May I offer some essential considerations for long-term solutions to the fragmentation and funding crisis of elderly care services, following recent reports by the Institute for Fiscal Studies, among others (Comment article by Paul Johnson).
In the 1940s, William Beveridge designed the NHS as a ‘make-you-better’ service, offering acute interventions that cure patients who can resume normal life. It was never intended as a ‘look-after-you-for-ever’ service for increasing numbers needing ongoing multi-year care.
The major policy failure arises because no Government has allocated pre-funding for care needs, despite knowing the demographic inevitability of rising numbers of elderly citizens unable to live independently at the end of their lives. As local authority funding has been cut, rising care demand and costs have resulted in ever-stricter rationing of provision, reduction in preventative or early-stage help, which inevitably increases NHS costs as last-resort provider.
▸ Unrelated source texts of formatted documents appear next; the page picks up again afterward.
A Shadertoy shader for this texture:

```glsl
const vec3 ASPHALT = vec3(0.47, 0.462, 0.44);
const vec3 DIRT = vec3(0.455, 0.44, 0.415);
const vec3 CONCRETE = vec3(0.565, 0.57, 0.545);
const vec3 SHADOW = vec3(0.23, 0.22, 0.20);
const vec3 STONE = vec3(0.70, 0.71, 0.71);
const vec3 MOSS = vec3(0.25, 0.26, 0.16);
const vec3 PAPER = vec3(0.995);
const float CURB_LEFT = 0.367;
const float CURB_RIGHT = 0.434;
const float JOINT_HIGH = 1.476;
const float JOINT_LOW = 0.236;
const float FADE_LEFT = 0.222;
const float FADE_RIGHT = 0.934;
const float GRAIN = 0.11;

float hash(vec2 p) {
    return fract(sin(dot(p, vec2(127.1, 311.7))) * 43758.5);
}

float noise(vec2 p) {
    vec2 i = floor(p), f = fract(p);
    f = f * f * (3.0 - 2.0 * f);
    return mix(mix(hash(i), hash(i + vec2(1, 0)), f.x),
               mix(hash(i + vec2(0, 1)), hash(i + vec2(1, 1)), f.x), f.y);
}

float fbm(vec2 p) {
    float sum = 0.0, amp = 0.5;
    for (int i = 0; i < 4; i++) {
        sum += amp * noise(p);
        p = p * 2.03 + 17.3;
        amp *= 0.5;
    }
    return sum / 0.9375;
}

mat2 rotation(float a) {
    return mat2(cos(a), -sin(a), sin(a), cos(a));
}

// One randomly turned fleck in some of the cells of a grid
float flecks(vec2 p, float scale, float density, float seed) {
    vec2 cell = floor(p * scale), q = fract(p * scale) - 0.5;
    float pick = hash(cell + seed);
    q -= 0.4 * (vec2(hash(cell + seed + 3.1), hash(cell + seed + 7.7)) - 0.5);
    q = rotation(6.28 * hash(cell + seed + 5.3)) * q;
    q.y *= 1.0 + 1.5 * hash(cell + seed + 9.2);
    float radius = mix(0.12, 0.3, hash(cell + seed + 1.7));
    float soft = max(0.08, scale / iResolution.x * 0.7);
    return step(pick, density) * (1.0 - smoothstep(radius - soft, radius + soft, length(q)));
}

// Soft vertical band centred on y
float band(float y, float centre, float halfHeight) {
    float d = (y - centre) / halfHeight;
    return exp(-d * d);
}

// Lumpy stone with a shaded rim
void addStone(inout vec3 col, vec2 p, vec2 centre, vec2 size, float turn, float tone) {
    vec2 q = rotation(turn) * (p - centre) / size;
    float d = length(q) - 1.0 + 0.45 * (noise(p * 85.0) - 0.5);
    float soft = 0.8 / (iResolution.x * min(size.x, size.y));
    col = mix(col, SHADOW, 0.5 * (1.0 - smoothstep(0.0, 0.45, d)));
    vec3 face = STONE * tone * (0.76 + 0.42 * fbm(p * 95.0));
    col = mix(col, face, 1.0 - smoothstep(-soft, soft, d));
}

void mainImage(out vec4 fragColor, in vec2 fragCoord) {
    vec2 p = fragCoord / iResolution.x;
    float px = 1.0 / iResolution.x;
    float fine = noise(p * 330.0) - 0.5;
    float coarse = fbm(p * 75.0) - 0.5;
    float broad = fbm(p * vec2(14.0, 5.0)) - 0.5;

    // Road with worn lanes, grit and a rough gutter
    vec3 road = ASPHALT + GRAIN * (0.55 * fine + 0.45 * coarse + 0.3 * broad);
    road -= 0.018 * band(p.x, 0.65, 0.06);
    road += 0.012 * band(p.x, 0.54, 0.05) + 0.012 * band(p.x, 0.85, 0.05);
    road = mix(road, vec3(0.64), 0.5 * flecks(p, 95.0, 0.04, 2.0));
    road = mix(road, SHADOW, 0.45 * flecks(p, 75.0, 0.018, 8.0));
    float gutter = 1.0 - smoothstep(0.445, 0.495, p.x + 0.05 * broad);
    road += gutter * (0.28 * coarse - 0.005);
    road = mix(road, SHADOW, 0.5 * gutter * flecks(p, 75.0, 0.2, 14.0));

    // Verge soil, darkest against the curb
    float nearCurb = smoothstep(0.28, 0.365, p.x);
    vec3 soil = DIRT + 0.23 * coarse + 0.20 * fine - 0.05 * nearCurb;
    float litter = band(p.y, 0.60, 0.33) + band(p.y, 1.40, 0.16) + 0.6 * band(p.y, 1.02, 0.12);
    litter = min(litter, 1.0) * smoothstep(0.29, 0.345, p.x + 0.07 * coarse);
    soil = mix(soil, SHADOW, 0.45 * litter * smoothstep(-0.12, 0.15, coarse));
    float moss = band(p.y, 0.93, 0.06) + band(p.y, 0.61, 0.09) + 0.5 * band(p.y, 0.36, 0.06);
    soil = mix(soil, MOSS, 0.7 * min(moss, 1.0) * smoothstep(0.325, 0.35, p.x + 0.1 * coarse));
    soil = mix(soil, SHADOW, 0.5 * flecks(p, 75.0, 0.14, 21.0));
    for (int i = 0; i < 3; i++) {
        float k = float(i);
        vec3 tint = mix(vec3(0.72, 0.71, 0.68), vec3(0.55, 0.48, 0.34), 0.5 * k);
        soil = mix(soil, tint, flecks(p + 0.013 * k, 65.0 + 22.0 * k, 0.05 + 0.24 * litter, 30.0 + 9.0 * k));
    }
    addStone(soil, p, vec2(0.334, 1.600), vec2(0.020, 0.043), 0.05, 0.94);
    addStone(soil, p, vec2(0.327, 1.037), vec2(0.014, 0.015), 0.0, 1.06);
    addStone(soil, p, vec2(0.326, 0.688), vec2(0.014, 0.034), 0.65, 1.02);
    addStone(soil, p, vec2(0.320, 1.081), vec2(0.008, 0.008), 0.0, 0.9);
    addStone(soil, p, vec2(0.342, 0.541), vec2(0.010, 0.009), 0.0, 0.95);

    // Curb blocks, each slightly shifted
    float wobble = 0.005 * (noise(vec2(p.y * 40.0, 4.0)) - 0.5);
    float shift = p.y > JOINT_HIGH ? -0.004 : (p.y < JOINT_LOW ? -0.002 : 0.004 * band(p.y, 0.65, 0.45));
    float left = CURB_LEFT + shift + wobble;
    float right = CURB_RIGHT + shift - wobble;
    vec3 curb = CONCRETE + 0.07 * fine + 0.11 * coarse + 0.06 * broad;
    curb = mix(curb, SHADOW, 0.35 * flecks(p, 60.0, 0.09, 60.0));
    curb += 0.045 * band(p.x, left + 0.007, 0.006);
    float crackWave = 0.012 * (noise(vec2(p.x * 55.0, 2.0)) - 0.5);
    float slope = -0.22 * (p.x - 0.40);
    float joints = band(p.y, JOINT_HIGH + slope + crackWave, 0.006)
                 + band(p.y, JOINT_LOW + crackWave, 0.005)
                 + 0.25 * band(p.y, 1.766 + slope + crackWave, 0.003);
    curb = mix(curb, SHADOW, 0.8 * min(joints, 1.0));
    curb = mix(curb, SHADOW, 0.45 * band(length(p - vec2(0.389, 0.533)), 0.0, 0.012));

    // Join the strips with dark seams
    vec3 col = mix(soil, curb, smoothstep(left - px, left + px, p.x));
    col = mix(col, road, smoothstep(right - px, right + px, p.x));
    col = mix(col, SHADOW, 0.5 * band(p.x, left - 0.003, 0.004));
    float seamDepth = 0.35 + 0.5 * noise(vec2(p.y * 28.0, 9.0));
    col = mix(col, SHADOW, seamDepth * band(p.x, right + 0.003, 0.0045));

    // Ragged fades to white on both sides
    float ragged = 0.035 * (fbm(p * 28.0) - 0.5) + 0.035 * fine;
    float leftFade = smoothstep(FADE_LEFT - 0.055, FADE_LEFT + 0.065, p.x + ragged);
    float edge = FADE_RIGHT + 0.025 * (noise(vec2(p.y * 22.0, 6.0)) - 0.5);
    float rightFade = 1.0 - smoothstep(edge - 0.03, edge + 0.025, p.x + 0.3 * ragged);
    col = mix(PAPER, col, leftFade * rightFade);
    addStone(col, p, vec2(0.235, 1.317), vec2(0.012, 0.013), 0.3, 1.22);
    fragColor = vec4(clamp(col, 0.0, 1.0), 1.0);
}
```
Recognition of the fundamental differences, but essential interconnectedness, between health and social care are required to avoid the past mistakes. Policymakers must separate short-term interventions of healthcare, from longer-term social care needs.
Reforms of health and care services in recent decades have focussed on ‘process’ rather than ‘outcomes’, highlighting problems, rather than implementing solutions, as costly re-organisation addressed parts of the system, rather than the whole.
Care funding should be a core element of 21st Century retirement planning, but pensions or later-life savings have never accounted for this, despite Exchequer reliefs costing over £40billion a year.
For the immediate looming crisis, kick-starting individual care funding through baby-boomers’ pensions or long-term savings could be facilitated by allowing tax-free pension withdrawals for care funding, or a new inheritance-tax-free Care ISA allowance and perhaps a national equity-release programme. This would need to be combined a cap on individual’s elderly care costs and encouragement of preventive measures that prolong independent living, as well as a rise in the means-test threshold for state funding.
In addition, National Insurance (or tax) must be extended to encompass elderly care, not just pensions, for the care needs of future generations.